**REQUIREMENT:** Please state how many lines below include the word "topRight"; the reply should be the number only.

====

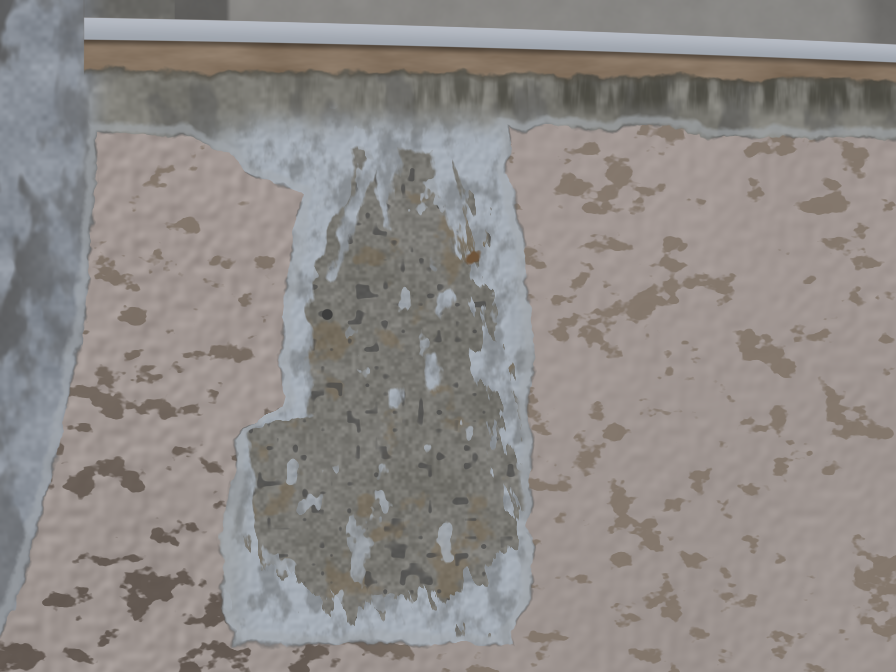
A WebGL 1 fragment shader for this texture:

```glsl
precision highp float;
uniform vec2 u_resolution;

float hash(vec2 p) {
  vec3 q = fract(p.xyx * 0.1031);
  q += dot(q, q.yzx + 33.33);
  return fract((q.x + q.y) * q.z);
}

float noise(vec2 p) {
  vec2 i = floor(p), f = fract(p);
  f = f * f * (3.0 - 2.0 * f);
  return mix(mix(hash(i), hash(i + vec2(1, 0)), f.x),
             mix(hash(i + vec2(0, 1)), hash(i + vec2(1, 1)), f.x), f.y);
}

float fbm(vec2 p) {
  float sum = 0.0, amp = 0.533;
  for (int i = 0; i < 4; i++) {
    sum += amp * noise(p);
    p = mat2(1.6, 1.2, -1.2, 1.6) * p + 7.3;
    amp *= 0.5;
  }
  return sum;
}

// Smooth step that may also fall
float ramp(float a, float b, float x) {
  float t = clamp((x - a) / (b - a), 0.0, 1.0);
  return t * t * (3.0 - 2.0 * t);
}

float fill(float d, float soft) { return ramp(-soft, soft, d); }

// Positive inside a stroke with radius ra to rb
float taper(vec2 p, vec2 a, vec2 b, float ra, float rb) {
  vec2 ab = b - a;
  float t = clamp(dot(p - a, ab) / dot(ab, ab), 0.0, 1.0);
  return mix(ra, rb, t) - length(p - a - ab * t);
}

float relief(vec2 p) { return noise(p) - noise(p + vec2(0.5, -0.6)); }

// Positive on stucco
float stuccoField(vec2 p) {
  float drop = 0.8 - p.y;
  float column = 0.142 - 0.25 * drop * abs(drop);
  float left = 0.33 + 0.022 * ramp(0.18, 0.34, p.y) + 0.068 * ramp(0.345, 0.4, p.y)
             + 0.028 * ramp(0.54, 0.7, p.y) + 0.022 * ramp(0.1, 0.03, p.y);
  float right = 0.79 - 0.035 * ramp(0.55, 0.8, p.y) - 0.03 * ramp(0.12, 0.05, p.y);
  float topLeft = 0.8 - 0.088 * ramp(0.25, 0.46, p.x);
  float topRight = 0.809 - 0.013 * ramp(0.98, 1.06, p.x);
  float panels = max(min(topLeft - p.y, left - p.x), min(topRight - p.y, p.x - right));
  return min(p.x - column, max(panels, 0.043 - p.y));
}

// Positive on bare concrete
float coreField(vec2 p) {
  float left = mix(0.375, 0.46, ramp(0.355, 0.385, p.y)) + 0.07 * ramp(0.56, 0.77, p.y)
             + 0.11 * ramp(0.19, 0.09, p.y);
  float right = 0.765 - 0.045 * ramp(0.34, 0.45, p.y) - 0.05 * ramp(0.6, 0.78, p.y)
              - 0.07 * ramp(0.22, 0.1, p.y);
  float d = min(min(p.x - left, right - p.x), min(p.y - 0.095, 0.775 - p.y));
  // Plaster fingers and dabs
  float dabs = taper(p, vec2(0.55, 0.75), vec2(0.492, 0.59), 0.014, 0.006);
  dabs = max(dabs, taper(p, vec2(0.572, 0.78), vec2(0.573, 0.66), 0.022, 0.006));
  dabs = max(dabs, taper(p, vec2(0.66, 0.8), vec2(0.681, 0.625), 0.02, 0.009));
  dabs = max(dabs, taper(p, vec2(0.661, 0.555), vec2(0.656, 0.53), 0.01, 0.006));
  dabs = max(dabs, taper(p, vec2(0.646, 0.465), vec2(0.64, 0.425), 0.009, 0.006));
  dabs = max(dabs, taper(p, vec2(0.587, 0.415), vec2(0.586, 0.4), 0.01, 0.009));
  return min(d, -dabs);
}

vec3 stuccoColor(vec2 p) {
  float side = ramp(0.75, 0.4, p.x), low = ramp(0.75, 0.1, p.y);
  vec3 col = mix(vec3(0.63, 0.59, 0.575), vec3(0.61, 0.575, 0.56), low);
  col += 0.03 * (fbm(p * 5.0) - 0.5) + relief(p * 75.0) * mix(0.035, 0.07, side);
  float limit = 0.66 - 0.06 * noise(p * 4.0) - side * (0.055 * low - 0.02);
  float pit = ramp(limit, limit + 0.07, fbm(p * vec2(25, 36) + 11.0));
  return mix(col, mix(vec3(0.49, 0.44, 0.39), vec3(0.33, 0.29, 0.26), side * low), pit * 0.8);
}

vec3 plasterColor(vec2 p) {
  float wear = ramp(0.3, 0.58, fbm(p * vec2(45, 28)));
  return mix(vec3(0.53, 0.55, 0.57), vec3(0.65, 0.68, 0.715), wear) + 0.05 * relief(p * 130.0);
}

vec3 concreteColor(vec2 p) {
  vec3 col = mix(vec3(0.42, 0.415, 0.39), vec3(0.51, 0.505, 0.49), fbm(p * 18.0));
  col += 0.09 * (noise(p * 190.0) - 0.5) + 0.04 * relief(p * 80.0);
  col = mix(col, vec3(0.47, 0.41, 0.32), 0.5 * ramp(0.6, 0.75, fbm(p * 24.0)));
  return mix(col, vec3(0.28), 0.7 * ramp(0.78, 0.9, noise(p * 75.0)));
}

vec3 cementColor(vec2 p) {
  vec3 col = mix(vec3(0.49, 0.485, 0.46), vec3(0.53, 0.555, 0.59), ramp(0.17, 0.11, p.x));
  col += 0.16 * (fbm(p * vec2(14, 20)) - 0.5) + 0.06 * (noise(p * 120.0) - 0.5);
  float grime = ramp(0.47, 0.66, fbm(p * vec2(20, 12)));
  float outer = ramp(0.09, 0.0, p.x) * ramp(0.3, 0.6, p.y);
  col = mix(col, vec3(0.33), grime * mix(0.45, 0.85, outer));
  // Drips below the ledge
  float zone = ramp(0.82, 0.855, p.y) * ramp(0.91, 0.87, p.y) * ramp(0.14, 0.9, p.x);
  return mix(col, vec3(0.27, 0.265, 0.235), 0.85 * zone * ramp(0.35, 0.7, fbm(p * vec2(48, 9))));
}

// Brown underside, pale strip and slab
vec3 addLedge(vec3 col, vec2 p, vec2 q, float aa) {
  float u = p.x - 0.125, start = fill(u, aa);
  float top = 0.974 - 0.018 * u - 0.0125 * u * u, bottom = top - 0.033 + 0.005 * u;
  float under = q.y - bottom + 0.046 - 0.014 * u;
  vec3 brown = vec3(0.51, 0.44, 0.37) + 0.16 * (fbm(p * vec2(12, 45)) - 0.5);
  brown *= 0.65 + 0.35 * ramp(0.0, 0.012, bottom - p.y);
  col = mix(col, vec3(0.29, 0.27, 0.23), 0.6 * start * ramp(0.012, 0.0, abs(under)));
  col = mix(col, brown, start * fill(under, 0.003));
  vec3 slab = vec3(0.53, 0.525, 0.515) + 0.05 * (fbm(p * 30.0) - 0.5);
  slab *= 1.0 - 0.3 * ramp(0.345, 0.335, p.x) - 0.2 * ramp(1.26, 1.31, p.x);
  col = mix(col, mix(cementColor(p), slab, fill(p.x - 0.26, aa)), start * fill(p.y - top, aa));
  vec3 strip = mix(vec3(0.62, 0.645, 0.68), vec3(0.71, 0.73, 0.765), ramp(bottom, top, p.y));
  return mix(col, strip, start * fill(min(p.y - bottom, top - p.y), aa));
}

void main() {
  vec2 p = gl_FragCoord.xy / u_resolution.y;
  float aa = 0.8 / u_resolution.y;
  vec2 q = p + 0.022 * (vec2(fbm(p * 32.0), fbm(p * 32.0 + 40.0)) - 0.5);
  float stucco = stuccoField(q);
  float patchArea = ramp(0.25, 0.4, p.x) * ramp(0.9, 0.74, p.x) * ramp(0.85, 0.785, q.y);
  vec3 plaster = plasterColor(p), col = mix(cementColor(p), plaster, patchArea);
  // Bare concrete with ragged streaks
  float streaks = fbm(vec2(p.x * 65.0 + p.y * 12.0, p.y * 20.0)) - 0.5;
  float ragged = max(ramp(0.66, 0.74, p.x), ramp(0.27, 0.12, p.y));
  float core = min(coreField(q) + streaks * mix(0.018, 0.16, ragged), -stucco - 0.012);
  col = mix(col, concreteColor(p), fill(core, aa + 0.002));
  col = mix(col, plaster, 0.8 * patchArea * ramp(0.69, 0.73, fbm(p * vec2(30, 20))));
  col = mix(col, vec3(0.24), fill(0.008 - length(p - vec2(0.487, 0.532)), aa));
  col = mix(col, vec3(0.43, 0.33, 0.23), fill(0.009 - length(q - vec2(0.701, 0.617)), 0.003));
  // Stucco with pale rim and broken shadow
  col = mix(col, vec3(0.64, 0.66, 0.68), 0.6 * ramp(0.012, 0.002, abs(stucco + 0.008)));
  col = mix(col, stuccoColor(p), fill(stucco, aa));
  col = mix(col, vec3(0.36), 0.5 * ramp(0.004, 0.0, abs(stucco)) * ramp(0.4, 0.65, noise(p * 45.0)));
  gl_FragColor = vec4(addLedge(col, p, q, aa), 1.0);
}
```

====

**YOUR RESPONSE:** 2